Today’s recipe isn’t a food recipe. Rather, today’s recipe is how to make a fire that will give you just about the right environment for open fire grilling.
- Two large logs, chopped to size to fit in your fire pit.
- A grill, and suitable supports for the grill.
- A medium pile of 1 to 2 inch thick sticks. This should be just about as much as you can reach your arms around.
- A medium pile of fully dry twigs, about the thickness of your pinky finger. This should be just about as much as you can reach your arms around.
- A medium pile of fully dry tinder. These are the small, very dry twigs, leaves, grass, bark, and anything else that's easily flammable. This should be slightly more than you can grab with your two hands.
- Lighter, matches, or other tool to light the fire.
- A suitable, legal, and safe fire pit.
- A large bucket of water to use to control or extinguish the fire, as needed.
- Some fire logs or split wood.
- Your meal. Steak, sausages, pork chops, loins, some fire-resistant vegetables. Higher starch veggies are best for this: carrots, zucchini & yellow squash, pineapple, onion, turnip, beet, etc.
- Some friends and/or family.
- Lay the two large logs into the fire pit so that they are close enough to hold the grill up themselves. With these in place, the grill supports that you plan to use can be more for control than necessity.
- Build up a small mound in between the two logs of the tinder. On top of this, place a few of the twigs, and a few of the sticks.
- Light the tinder.
- Carefully tend the fledgling blaze until it has started to spread to the twigs and stick. Build this up in the tepee fashion, encouraging the fire to grow strong quickly. What you want is a fast, hot burning fire with moderately small fuel.
- Add the twigs and sticks onto the fire as it grows.
- Carefully press the fire down, compressing it as it burns. This will keep it hot, keep the heat concentrated on the available fuel, and help to ensure that it burns down to coals sooner. Do not do this in a way that may cause injury to yourself or others.
- Continue to build the fire with the sticks and twigs, and compressing it down as you can, to keep it burning hot and fast.
- If done properly, this should burn down to embers in approximately 60 minutes from when the fire really got going. If you used slightly larger sticks, it may be more like 90 minutes.
- Once the flames have mostly died down (there should still be some flames dancing around), and there is an intense heat radiating from the remaining fire embers, carefully and slowly spread the embers out so that the heat is reasonably evenly spaced.
- Lay the grill down on top of the two containment logs, using your support for stabilization. This could be other sticks to support the edges of the grill. Be very careful, the fire should still be putting off an intense heat.
- Put the steaks and other meats down in the middle of the grill, and the veggies around the edges (if there's space).
- Grill these for about 10 minutes per side, or longer for a colder fire.
- After 20 minutes of total cook time, Serve and enjoy!
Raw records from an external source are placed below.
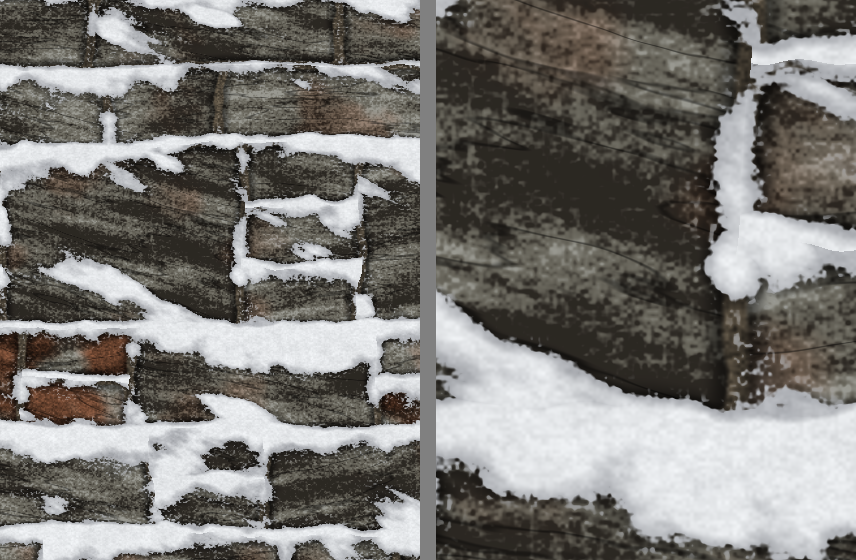
Left: the whole. Right: its middle third, enlarged.
Give the GLSL for this texture, as a WebGL 1 fragment shader.

```glsl
precision highp float;
uniform vec2 u_resolution;

float hash(vec2 p) {
  return fract(sin(dot(p, vec2(127.1, 311.7))) * 43758.5453);
}

float noise(vec2 p) {
  vec2 i = floor(p), f = fract(p);
  f = f * f * (3.0 - 2.0 * f);
  return mix(mix(hash(i), hash(i + vec2(1.0, 0.0)), f.x),
             mix(hash(i + vec2(0.0, 1.0)), hash(i + 1.0), f.x), f.y);
}

float fbm(vec2 p) {
  float sum = 0.0, gain = 0.516;
  for (int i = 0; i < 5; i++) {
    sum += gain * noise(p);
    p = mat2(1.6, 0.5, -0.5, 1.9) * p + 7.3;
    gain *= 0.5;
  }
  return sum;
}

vec2 turn(vec2 p, float angle) {
  float c = cos(angle), s = sin(angle);
  return vec2(c * p.x + s * p.y, c * p.y - s * p.x);
}

void main() {
  vec2 p = gl_FragCoord.xy / u_resolution.y;
  vec2 q = p + 0.04 * (vec2(fbm(p * 5.0), fbm(p * 5.0 + 40.0)) - 0.5)
             + 0.006 * (vec2(noise(p * 45.0), noise(p * 45.0 + 9.0)) - 0.5);

  // courses of uneven height
  float base = -0.13, height = 0.18, row = 0.0;
  for (int i = 1; i < 8; i++) {
    if (q.y > base + height) {
      base += height;
      row = float(i);
      height = mix(0.18, 0.14, step(3.5, row)) + 0.15 * exp(-9.0 * abs(row - 3.0));
    }
  }

  // long stones alternate with stacks of short ones
  float x = q.x + 0.64 * fract((row - 3.0) * 0.37) + 0.003;
  float bay = floor(x / 0.64);
  float u = x - bay * 0.64;
  float narrow = step(0.44, u);
  float layers = mix(1.0, max(1.0, floor(height / 0.085)), narrow);
  float layerHeight = height / layers;
  float layer = min(floor((q.y - base) / layerHeight), layers - 1.0);
  float v = q.y - base - layer * layerHeight;
  vec2 id = vec2(row * 7.0 + layer, bay * 2.0 + narrow);

  vec2 halfSize = 0.5 * vec2(mix(0.44, 0.20, narrow), layerHeight);
  vec2 corner = abs(vec2(u - narrow * 0.44, v) - halfSize) - halfSize + 0.018;
  float edge = length(max(corner, 0.0)) + min(max(corner.x, corner.y), 0.0) - 0.010;

  // layered stone with grain, cracks and rust
  vec2 s = turn(p, 0.5 * (hash(id + 5.0) - 0.6));
  float grain = 0.5 * (noise(p * vec2(210.0, 310.0)) + noise(p * 430.0));
  float strata = fbm(s * vec2(10.0, 48.0) + id * 17.0);
  float tone = 0.5 + 1.5 * (strata - 0.5) + 0.85 * (grain - 0.5) + 0.4 * (hash(id) - 0.55);
  vec3 stone = mix(vec3(0.17, 0.155, 0.135), vec3(0.41, 0.40, 0.36), smoothstep(0.08, 0.58, tone));
  stone = mix(stone, vec3(0.60, 0.60, 0.57), smoothstep(0.52, 1.0, tone));
  float stain = fbm(p * 9.0 + id);
  float rust = max(step(0.70, hash(id + 3.0)) * smoothstep(0.32, 0.55, stain),
                   0.4 * smoothstep(0.55, 0.75, stain));
  stone = mix(stone, vec3(0.37, 0.21, 0.13) * (0.4 + tone), 0.85 * rust);
  float crack = abs(fbm(s * vec2(5.0, 26.0) + id * 9.0) - 0.47);
  stone *= mix(0.6, 1.0, smoothstep(0.0, 0.022, crack));
  stone *= mix(0.5, 1.0, smoothstep(0.0, 0.016, -edge));

  vec3 mortar = vec3(0.38, 0.34, 0.28) * (0.4 + 0.9 * grain);
  vec3 color = mix(stone, mortar, smoothstep(-0.002, 0.003, edge));

  // snow on ledges, in joints and in slanting patches
  float ragged = fbm(p * 20.0) - 0.5;
  float low = 1.0 - smoothstep(0.74, 0.84, p.y);
  float bank = 0.042 + 0.036 * sin(6.0 * p.x + 1.57 - 1.8 * row);
  bank = min(bank * mix(0.45, 1.0, low), layerHeight * 0.38);
  float ledge = bank - (layerHeight - v) + 0.07 * ragged;
  float lip = 3.0 * (0.007 + 0.007 * low - v) + 0.04 * ragged;
  float joint = edge + 0.012 * low - 0.016 + 0.07 * (fbm(p * 24.0 + 9.0) - 0.5);
  float streak = fbm(turn(p, -0.35) * vec2(5.0, 15.0) + id * 3.1);
  float patchy = 0.2 * (streak - 0.63) + 0.05 * ragged;
  float depth = max(max(ledge, lip), max(joint, patchy));

  color *= 1.0 - 0.3 * smoothstep(-0.014, 0.0, depth);
  float dust = smoothstep(0.58, 0.78, grain) * smoothstep(-0.022, 0.0, depth);
  float snow = smoothstep(-0.002, 0.003, depth + 0.012 * (grain - 0.5));
  vec3 snowColor = mix(vec3(0.67, 0.68, 0.70), vec3(0.90, 0.91, 0.92),
                       smoothstep(0.0, 0.024, depth + 0.02 * ragged));
  snowColor += 0.10 * (grain - 0.5) + 0.08 * (fbm(p * 45.0) - 0.5);
  color = mix(color, snowColor, max(snow, 0.7 * dust));

  gl_FragColor = vec4(color, 1.0);
}
```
- If you want to continue to enjoy the fire, I recommend adding the fire logs and/or split wood to the fire pit as soon as possible after you're done cooking. The embers should still be plenty hot enough to re-kindle a respectable fire, and the larger fire wood should burn slowly, allowing you several more hours of enjoyment, socializing, and even perhaps other fire-roasting for subsequent meal courses.
- If you're removing the grill from the fire, be very careful. It is very hot, will burn your hand, and may cause damage to any surface it touches. I recommend using tongs to take it off the fire, and putting it into your water bucket (if the bucket is metal) or onto bare earth to cool.
If you're an adult, please exercise caution, care, and follow all applicable laws, regulations, and general guidance practices concerning fire in your area.
Once the cooking and eating is done, the meal was served, enjoyed, and cleaned up, sit back for some socializing, and enjoy your fire. You’ve earned it.